◆ Document images with source code:
::::::::
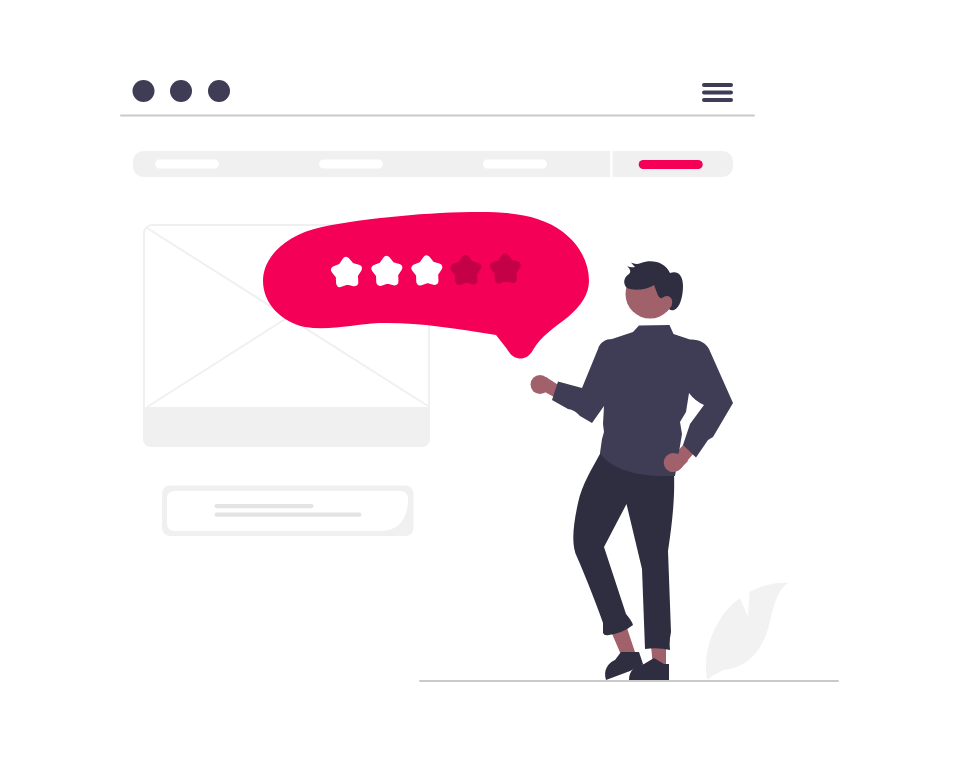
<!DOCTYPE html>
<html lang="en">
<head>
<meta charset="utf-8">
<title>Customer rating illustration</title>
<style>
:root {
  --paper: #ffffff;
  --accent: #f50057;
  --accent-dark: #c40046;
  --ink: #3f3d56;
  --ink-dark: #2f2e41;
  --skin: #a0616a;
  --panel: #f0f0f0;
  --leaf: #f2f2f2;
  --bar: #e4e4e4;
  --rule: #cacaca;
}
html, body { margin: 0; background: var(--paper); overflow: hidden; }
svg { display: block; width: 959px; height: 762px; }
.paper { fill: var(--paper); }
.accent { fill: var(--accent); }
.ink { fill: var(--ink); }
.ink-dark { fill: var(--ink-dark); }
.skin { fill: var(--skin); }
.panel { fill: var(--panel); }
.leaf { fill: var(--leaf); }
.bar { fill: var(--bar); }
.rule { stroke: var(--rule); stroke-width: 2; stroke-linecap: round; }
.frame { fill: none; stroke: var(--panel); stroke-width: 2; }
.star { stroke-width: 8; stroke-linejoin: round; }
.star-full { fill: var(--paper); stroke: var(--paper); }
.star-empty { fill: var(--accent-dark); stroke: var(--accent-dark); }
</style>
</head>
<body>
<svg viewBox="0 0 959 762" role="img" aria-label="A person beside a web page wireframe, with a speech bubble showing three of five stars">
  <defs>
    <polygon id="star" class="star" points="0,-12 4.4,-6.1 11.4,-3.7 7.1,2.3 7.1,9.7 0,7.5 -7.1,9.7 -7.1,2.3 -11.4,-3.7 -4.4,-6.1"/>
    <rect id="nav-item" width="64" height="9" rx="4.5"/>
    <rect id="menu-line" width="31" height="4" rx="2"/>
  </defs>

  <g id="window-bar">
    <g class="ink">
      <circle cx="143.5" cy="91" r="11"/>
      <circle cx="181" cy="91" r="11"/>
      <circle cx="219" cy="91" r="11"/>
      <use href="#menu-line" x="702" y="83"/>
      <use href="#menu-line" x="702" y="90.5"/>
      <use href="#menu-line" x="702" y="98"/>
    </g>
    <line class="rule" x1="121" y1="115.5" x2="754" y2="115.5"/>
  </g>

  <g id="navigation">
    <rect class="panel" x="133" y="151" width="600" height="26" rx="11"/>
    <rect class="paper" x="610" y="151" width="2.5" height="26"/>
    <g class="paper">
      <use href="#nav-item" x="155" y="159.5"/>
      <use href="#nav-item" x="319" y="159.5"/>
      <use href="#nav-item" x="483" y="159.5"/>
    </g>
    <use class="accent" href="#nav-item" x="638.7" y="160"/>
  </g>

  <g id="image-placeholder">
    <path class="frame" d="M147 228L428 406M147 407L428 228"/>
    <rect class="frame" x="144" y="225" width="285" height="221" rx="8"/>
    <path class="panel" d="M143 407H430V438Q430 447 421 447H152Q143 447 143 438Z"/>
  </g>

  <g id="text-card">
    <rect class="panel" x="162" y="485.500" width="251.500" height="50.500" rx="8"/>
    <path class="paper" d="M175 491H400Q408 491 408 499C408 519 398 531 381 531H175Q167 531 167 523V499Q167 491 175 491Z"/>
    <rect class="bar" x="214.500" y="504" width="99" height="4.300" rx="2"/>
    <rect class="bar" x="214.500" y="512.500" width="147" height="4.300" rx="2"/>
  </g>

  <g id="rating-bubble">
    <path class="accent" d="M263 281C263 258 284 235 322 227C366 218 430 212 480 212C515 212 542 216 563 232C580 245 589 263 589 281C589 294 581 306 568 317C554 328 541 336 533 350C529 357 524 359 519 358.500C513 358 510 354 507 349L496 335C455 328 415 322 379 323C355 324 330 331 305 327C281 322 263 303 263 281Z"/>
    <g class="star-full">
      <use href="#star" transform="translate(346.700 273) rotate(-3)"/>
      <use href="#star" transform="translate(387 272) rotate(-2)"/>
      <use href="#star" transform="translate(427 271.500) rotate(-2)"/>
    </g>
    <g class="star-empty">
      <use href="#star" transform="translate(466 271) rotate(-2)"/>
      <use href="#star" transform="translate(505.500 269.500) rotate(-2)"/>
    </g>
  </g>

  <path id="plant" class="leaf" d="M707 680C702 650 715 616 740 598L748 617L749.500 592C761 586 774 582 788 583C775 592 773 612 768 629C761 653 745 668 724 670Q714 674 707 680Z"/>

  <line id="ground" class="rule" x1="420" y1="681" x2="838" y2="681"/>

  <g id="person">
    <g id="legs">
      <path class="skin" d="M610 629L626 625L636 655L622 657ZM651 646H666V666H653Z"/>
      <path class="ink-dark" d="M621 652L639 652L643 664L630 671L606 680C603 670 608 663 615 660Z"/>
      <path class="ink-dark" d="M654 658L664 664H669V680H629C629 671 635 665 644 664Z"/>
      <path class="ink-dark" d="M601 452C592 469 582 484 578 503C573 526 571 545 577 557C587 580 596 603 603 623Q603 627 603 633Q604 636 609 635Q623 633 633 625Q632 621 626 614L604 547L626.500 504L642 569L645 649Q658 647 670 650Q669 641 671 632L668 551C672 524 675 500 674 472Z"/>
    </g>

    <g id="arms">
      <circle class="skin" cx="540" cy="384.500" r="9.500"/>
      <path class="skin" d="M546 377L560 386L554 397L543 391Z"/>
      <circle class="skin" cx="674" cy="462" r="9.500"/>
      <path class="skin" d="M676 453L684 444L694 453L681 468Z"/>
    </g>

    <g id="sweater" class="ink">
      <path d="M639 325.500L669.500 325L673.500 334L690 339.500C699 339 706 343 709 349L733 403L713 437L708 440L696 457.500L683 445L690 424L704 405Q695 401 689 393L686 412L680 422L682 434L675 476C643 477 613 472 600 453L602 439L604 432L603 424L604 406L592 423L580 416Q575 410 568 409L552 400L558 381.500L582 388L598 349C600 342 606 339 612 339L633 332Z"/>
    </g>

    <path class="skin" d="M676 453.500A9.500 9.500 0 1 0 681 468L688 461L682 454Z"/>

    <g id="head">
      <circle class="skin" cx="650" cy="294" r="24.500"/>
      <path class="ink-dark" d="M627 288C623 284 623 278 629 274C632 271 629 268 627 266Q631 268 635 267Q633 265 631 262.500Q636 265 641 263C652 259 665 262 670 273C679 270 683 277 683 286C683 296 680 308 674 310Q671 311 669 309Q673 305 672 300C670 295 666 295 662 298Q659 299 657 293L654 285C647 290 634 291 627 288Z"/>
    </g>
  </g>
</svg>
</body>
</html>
::::::::
◆ WHAT IS EXPECTED: Scan the data for the string "width" and copy each line in which it occurs.

◆ SOLUTION BELOW:
svg { display: block; width: 959px; height: 762px; }
.rule { stroke: var(--rule); stroke-width: 2; stroke-linecap: round; }
.frame { fill: none; stroke: var(--panel); stroke-width: 2; }
.star { stroke-width: 8; stroke-linejoin: round; }
    <rect id="nav-item" width="64" height="9" rx="4.5"/>
    <rect id="menu-line" width="31" height="4" rx="2"/>
    <rect class="panel" x="133" y="151" width="600" height="26" rx="11"/>
    <rect class="paper" x="610" y="151" width="2.5" height="26"/>
    <rect class="frame" x="144" y="225" width="285" height="221" rx="8"/>
    <rect class="panel" x="162" y="485.500" width="251.500" height="50.500" rx="8"/>
    <rect class="bar" x="214.500" y="504" width="99" height="4.300" rx="2"/>
    <rect class="bar" x="214.500" y="512.500" width="147" height="4.300" rx="2"/>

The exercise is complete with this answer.